Come to think of it, Brenda uses the same tactics to keep me at bay when it comes time for bed. I suspect it’s the Prussian in her.
Ted has suggested that I offer the place to the South African Wingshooters Association. It seems like a splendid idea. He joined recently and has already killed a number of fine looking birds, including some kind of raptor that is unidentifiable because it has no head.
I have informed SAWA that their men can have free reign with the birdlife on my property. An added bonus is that my ranch attracts much of the area’s wildlife. Indigenous fur-covered mammals are frequently seen traversing the property. I think it has something to do with the high-pitched yowling and yelping that comes from Ted’s house on Sunday mornings.
I have told him to keep Mary quiet, but apparently she’s just one of those women. A screamer, you know. Every suburb has one. It’s a little sad that Ted has never managed to learn the difference between squeals of pleasure and screams of horror.
I have also told SAWA that if they want to bag a few Egyptian Geese, there is a local golf club offering a free goose with every hole. My lodge offers something a little more ethnic. It is peak guinea fowl season and I have entire families that come down from Lion’s Head where they run shifts outside my bedroom window to make sure I don’t sleep beyond sunrise. I want them gunned down.
I am also offering a variety of seagulls sporting interesting plumage. They make attractive paperweights and, once stuffed and mounted, make ideal gifts for the business executive who has everything.
The gun dog will remain on the premises to be used by visiting hunters. Gonzo is one of those retrievers that brings everything to you. Once you have sifted through the sticks, tennis balls, newborn babies and so on, you will eventually come to your bird.
The hound is getting old and I have been thinking about selling him off to a mine-clearing operation in Mozambique or Angola.
Unfortunately, Gonzo wouldn’t be much use when it comes to physically sniffing out the anti-personnel devices. Clive recently poured the dog a bowl of water that burned the poor animal’s snout clean off his face. The brat swore he never knew it was pool acid. So, being half-blind and unable to pick up a scent, Gonzo’s role would be to physically detonate the devices by aimlessly wandering about the minefield.
With the help of a sturdy needle and a length of gut, I expect that he could take five or six direct hits before being put out to pasture.
Right now, though, I am expecting a flood of enquiries from hunters wishing to test their skills in the remote reaches of upper Sea Point.
To be honest, my interest in birds is relatively new. Two weeks ago I was standing on my balcony practicing my backhand swing when a gull flew straight into my racquet. Its head became wedged between the strings and I had to take the whole messy affair off to a sports shop to have the thing restrung.

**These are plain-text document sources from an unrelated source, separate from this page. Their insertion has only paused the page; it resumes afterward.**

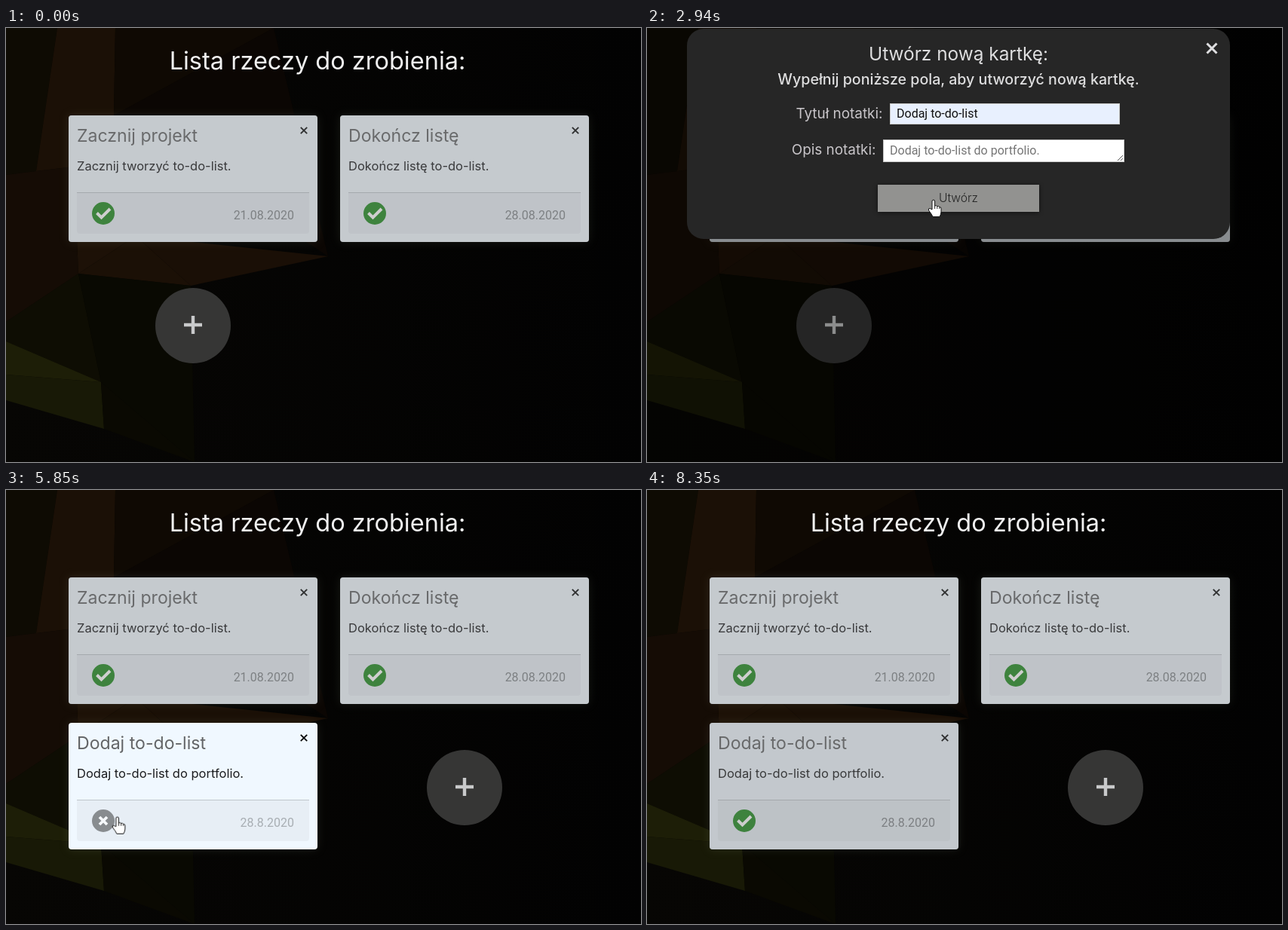
An HTML page that plays this animation: 842x576 px, repeating every 9.04 s.

```html
<!DOCTYPE html>
<html lang="pl">
<head>
<meta charset="utf-8">
<title>Lista rzeczy do zrobienia</title>
<style>
  html, body { margin: 0; width: 100%; height: 100%; overflow: hidden; background: #040302; }
  svg { display: block; width: 842px; height: 576px; }
  text { font-family: Inter, "Open Sans", sans-serif; }
  .roboto { font-family: Roboto, Arial, sans-serif; }
  .mid { text-anchor: middle; }
  .end { text-anchor: end; }
  .card { filter: drop-shadow(0 0 7px rgba(200, 215, 180, .1)); }
  .button { filter: drop-shadow(0 1px 3px #000); }
  .line { fill: none; }
  .off { opacity: 0; }
</style>
</head>
<body>
<svg id="stage" viewBox="0 0 842 576" xmlns="http://www.w3.org/2000/svg"></svg>
<script>
const LOOP = 9040;
const VEIL = .35;

const text = (x, y, size, str, attrs = '') =>
  `<text x="${x}" y="${y}" font-size="${size}" ${attrs}>${str}</text>`;

const box = (x, y, width, height, attrs) =>
  `<rect x="${x}" y="${y}" width="${width}" height="${height}" ${attrs}/>`;

const cross = (x, y, r, width, color) =>
  `<path class="line" stroke="${color}" stroke-width="${width}"
    d="M${x - r} ${y - r}l${2 * r} ${2 * r}m0 ${-2 * r}l${-2 * r} ${2 * r}"/>`;

const doneIcon = `<circle cx="46" cy="130" r="15" fill="#228b22"/>
  <path class="line" stroke="#fff" stroke-width="4" d="M37.500 129.500l6 6 11.500-11.500"/>`;
const openIcon = `<circle cx="46" cy="130" r="15" fill="#4e5052"/>
  ${cross(46, 130, 5, 3.8, '#fff')}`;

function card(id, x, y, title, body, date) {
  return `<g id="${id}" class="card" transform="translate(${x} ${y})">
    <rect width="330" height="168" rx="4" fill="#f0f8ff"/>
    ${text(11, 35, 23.1, title, 'fill="#636567"')}
    ${text(11, 73, 16.5, body, 'fill="#1b1c1e"')}
    ${cross(312, 20, 4.2, 1.9, '#0b0c0d')}
    <path d="M11 102h308v51q0 4-4 4h-300q-4 0-4-4z" fill-opacity=".04"/>
    <path d="M11 102.500h308" stroke="#000" stroke-opacity=".17"/>
    <g class="footer">
      <g class="done">${doneIcon}</g>
      <g class="open off">${openIcon}</g>
      ${text(299, 138, 16, date, 'class="roboto end" fill="#82878b"')}
    </g>
    <rect class="veil" width="330" height="168" rx="4" fill="#727272" opacity="${VEIL}"/>
  </g>`;
}

// Facets share corners; each is a string of corner names, a hue and a lightness.
const corners = {
  a: '0,0', b: '68,0', c: '145,0', d: '40,190', e: '0,195', f: '143,116', g: '355,0',
  h: '96,326', i: '0,390', j: '126,470', k: '0,416', l: '0,460', m: '130,532', n: '0,494',
  o: '172,276', p: '245,342', q: '427,303', s: '250,576', t: '90,184'
};
const facets = [
  ['abde', 40, 3.5], ['bcftd', 28, 6.5], ['cgf', 28, 3.6], ['gqf', 28, 2.6],
  ['edthi', 27, 5.2], ['tohh', 28, 7], ['hop', 28, 6.6], ['oqp', 27, 6.2],
  ['ihjk', 58, 3.3], ['hpsj', 60, 2.2], ['kjl', 62, 7.2], ['ljmn', 62, 6], ['jsm', 50, 2.4]
];
const facet = ([names, hue, light]) =>
  `<polygon points="${[...names].map(name => corners[name]).join(' ')}" fill="hsl(${hue} 62% ${light}%)"/>`;

const backdrop = `
  <linearGradient id="night"><stop stop-color="#070604"/><stop offset="1" stop-color="#020202"/></linearGradient>
  ${box(0, 0, 842, 576, 'fill="url(#night)"')}
  ${facets.map(facet).join('')}`;

const page = `
  ${text(413, 55, 32.5, 'Lista rzeczy do zrobienia:', 'class="mid" fill="#f1f1f1"')}
  ${card('first', 83, 116, 'Zacznij projekt', 'Zacznij tworzyć to-do-list.', '21.08.2020')}
  ${card('second', 443, 116, 'Dokończ listę', 'Dokończ listę to-do-list.', '28.08.2020')}
  <g id="added">
    ${card('third', 83, 309, 'Dodaj to-do-list', 'Dodaj to-do-list do portfolio.', '28.8.2020')}
  </g>
  <g id="add">
    <circle id="disc" cx="248" cy="395" r="50" fill="#363635"/>
    <path id="plus" d="M236 394h24m-12-12v24" stroke="#c9cacb" stroke-width="4.4"/>
  </g>`;

const modal = `<g id="modal">
  ${box(0, 0, 842, 576, 'opacity=".3"')}
  ${box(53, 1, 720, 279, 'rx="22" fill="#262626"')}
  ${text(413, 43, 24.4, 'Utwórz nową kartkę:', 'class="mid" fill="#dededf"')}
  ${text(413, 75, 19.6, 'Wypełnij poniższe pola, aby utworzyć nową kartkę.', 'class="mid" fill="#dededf" font-weight="500"')}
  ${text(312.5, 120, 18.9, 'Tytuł notatki:', 'class="end" fill="#c9c6ca"')}
  ${text(303.5, 168, 18.9, 'Opis notatki:', 'class="end" fill="#c9c6ca"')}
  ${cross(749, 27, 6.5, 3, '#dedee0')}
  ${box(322.5, 100.5, 304, 27, 'fill="#fff" stroke="#c8c8c8"')}
  ${box(313.5, 148.5, 319, 29, 'fill="#fff" stroke="#c8c8c8"')}
  <path d="M624 176l7-7m-3 7l3-3" stroke="#555"/>
  <g id="values">
    ${box(323, 101, 303, 26, 'fill="#e8f0fe"')}
    ${text(331, 119, 16, 'Dodaj to-do-list', 'class="roboto" fill="#111"')}
    ${text(322, 168, 16, 'Dodaj to-do-list do portfolio.', 'class="roboto" fill="#757575"')}
  </g>
  ${box(439, 105, 1, 18, 'id="caret"')}
  <g id="button" class="button">
    ${box(306, 208, 214, 36, 'fill="#fefffa"')}
    ${text(413, 231, 15.6, 'Utwórz', 'class="mid" fill="#222" font-weight="300"')}
  </g>
</g>`;

const cursor = `<g id="cursor">
  <circle id="click" r="12" fill="#ff0" fill-opacity=".53"/>
  <path id="arrow" fill="#fff" stroke="#111" d="M0 0V16.500L3.800 13 6.400 18.800 9 17.700 6.400 12H11.600z"/>
  <g id="hand" stroke="#111" transform="translate(1 2)">
    <path fill="#fff" d="M-2 13V2a1.800 1.800 0 0 1 3.600 0V8q2-1 3.200.600 2-.600 3 1 2.200-.200 2.200 2V16q0 3-2 6.500H-1q-1.500-3.500-5.500-8.500-.800-3 1.800-2.500z"/>
    <path class="line" d="M1.600 8v4m3.200-3.400v3.400m3-2.400v2.400" stroke-width=".9"/>
  </g>
</g>`;

document.getElementById('stage').innerHTML = backdrop + page + modal + cursor;

const started = document.timeline.currentTime || 0;

function play(selector, prop, points, easing) {
  const frames = points.map(([time, value]) =>
    ({ offset: Math.min(time / LOOP, 1), [prop]: value, easing }));
  const motion = document.querySelector(selector)
    .animate(frames, { duration: LOOP, iterations: Infinity });
  motion.startTime = started;
}

// Switches a property on during each span; a fade of 0 gives a hard change.
function toggle(selector, prop, [off, on], spans, fade = 0) {
  const points = spans.flatMap(([from, to]) =>
    [[from, off], [from + fade, on], [to, on], [to + fade, off]]);
  play(selector, prop, [[0, off], ...points, [LOOP, off]], 'linear');
}

const show = (selector, spans, fade) => toggle(selector, 'opacity', [0, 1], spans, fade);
const hide = (selector, spans, fade) => toggle(selector, 'opacity', [1, 0], spans, fade);

// Each move: start, end and the place reached.
const moves = [
  [310, 980, 262, 403],
  [1820, 2600, 379, 226],
  [3550, 4000, 474, 317],
  [4190, 4290, 473, 323],
  [5290, 6100, 125, 439],
  [6230, 6550, 176, 510],
  [6600, 6900, 125, 439],
  [7150, 7940, 434, 533],
  [8220, 8350, 470, 576]
];
let place = 'translate(449px, 570px)';
const route = [[0, place]];
for (const [from, to, x, y] of moves) {
  route.push([from, place]);
  place = `translate(${x}px, ${y}px)`;
  route.push([to, place]);
}
play('#cursor', 'transform', [...route, [LOOP, place]], 'ease');
show('#cursor', [[310, 8350]]);

const pointing = [[600, 2180], [2280, 3600], [3700, 5300], [5800, 6270], [6800, 7200]];
show('#hand', pointing);
hide('#arrow', pointing);
show('#click', [[1280, 1360], [3320, 3350], [4190, 4270], [6130, 6180]]);

const CREATED = [[3350, LOOP]], FINISHED = [[6130, LOOP]];

toggle('#disc', 'fill', ['#363635', '#505050'], [[600, 1360]], 200);
toggle('#plus', 'stroke', ['#c9cacb', '#e2e2e2'], [[600, 1360]], 200);
toggle('#add', 'transform', ['translate(0px)', 'translate(360px)'], CREATED);

show('#modal', [[1380, 4190]], 100);
hide('#values', CREATED);
show('#caret', [[1440, 1940], [2440, 2940]]);
toggle('#button', 'opacity', [1, .5], [[2260, 3620]], 300);

show('#added', CREATED);
show('#third .done', FINISHED);
hide('#third .open', FINISHED);
toggle('#third .footer', 'opacity', [.62, 1], FINISHED);
toggle('#third .veil', 'opacity', [0, VEIL], [[6360, 6680], [7300, LOOP]], 220);
</script>
</body>
</html>
```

The owner of the shop got the gull out but made me take it away, saying he had no use for the corpse. That’s when I hit on the idea of taking it to a black market taxidermist who stuffs and mounts anything for the right price.
I plan on moving on to more exotic breeds like quails and barbets, hummingbirds and lilac-breasted rollers. Soon, I hope to have birds of every feather dotted about my home. It will be like living in an aviary without having to wear goggles and put newspaper down.
I do own one living bird. He is a budgie that flew in off the street. I named him Onan because he spills his seed on the ground.
17 December 2002
Ben Trovato’s column is the most disgusting I have ever read. I recommend that you do not re-employ him when he returns from Durban. In my opinion, he is welcome to stay there. How can a columnist get away with so positively describing Ted’s abuse of his wife, Mary; his cruel and unusual plans for his faithful dog Gonzo and the senseless slaughter of birds? In there no-one in Cape Town who can write a positive and uplifting column, that this trashcan columnist receives 64cms in your paper to spew his hash-rotted drivel?